Variant in the FTO gene and biomarkers related to health in mature Slovak women
Benčová, Dominika; Siváková, Daniela; Luptáková, Lenka; Cvíčelová, Marta; Michnová, Alexandra

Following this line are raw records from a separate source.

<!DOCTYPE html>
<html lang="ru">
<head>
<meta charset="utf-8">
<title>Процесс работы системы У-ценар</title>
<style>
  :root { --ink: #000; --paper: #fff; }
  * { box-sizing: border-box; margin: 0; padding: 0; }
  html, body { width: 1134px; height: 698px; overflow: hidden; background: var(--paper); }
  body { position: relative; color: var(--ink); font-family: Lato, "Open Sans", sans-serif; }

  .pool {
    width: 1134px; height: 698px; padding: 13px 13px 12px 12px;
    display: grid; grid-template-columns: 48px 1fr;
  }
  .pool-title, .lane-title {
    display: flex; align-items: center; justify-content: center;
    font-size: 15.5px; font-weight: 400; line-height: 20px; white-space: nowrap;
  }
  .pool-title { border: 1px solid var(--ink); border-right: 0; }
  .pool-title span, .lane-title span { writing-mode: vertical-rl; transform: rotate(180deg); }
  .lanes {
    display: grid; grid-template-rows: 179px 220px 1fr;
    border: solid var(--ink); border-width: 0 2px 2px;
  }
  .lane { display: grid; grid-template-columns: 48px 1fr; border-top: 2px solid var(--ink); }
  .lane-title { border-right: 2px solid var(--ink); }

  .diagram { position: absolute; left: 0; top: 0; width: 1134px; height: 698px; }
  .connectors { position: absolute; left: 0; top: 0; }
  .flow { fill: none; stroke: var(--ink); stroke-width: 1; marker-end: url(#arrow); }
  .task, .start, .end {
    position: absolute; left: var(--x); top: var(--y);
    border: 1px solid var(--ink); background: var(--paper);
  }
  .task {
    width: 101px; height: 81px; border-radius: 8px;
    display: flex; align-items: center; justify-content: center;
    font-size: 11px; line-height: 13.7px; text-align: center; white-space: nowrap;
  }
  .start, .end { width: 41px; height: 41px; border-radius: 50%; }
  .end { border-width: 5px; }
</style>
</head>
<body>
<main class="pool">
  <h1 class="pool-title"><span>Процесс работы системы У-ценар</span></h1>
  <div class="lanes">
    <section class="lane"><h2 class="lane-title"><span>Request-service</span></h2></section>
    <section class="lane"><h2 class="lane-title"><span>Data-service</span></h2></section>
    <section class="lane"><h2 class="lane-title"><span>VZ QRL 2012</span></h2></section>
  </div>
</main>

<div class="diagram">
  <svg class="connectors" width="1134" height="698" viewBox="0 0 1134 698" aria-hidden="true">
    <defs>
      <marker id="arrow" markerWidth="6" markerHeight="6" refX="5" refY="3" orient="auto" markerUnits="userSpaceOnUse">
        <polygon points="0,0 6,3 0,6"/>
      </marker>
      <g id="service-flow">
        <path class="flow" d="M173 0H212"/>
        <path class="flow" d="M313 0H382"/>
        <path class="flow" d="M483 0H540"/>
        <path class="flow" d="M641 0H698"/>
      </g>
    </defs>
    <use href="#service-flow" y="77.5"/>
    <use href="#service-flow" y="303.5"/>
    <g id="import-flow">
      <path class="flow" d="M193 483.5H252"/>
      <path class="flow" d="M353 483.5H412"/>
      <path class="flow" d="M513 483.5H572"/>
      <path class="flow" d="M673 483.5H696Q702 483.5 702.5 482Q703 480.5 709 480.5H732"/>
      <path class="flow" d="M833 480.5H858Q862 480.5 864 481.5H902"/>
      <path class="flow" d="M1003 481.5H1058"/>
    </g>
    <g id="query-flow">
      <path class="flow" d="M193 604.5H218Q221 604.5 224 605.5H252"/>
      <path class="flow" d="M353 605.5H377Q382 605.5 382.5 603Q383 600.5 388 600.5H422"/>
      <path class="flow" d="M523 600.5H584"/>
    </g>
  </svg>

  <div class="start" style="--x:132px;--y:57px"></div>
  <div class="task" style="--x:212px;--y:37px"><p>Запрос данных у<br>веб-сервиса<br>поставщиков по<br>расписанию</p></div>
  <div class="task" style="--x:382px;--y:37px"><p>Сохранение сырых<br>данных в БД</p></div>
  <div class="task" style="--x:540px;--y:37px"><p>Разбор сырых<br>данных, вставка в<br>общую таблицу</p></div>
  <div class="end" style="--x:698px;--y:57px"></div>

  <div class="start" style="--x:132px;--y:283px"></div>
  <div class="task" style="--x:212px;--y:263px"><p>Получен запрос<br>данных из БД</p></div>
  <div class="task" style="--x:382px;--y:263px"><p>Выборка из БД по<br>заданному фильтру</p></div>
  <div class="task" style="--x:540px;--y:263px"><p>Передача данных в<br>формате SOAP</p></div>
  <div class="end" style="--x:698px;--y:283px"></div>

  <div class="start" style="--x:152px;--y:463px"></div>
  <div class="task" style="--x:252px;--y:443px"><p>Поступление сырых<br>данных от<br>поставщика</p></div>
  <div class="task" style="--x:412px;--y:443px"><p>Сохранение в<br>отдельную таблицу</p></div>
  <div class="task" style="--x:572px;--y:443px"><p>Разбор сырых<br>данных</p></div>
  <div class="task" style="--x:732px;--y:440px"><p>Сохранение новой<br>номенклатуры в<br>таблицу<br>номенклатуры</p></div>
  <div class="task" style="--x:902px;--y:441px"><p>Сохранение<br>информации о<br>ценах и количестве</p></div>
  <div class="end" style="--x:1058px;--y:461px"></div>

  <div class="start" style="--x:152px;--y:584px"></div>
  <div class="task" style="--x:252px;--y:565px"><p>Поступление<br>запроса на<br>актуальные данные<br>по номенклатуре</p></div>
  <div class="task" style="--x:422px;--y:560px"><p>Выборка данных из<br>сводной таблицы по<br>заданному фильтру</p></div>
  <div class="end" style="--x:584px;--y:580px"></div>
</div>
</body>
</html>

The purpose of this study was to investigate whether variant (rs178 17449, G/T) in the first intron of the fat mass and obesity-associated gene (FTO) was related to different obesity parameters and blood pressure in mature women from Slovakia. A total of 419 Slovak women (241 premenopausal and 178 postmenopausal) ranging in age from 39 to 65 years were recruited from different parts of Slovakia. The subgroups were categorized based on the WHO (1996) criteria. All participants gave written informed consent for participation in this study. Anthropometric parameters were measured using standard methods. Fat mass was examined by bioimpedance and blood pressure was measured in the morning during the medical examination. Genomic DNA was extracted from blood or saliva samples by the JETQUICK Tissue DNA spine kit. The FTO variant was determined by PCR and restriction analysis according to the methodology of Hubacek et al. (2008). The obtained data were statistically analyzed by SPSS 17.0 for Windows. The FTO genotype and allele frequencies in the entire sample and in subgroups according to their menopausal and blood pressure status fell within the Hardy-Weinberg equilibrium. In postmenopausal women the FTO (rs178 17449) genotype was significantly associated with systolic blood pressure (SBP) (p = 0.024) in the dominant GG/GT vs. TT model and with diastolic blood pressure (DBP) (p = 0.030) in the recessive GG vs. GT/TT and the additive model (p = 0.043), respectively. In these postmenopausal women regression analysis showed a statistically significant effect of age, BMI and FTO dominant model on SBP, and of BMI on DBP among the other variables capable of inducing blood pressure differences. This study demonstrates that the SNP rs178 17449 in the FTO gene is associated with systolic and diastolic blood pressure but not with BMI and obesity variables, as already replicated in several populations throughout the world.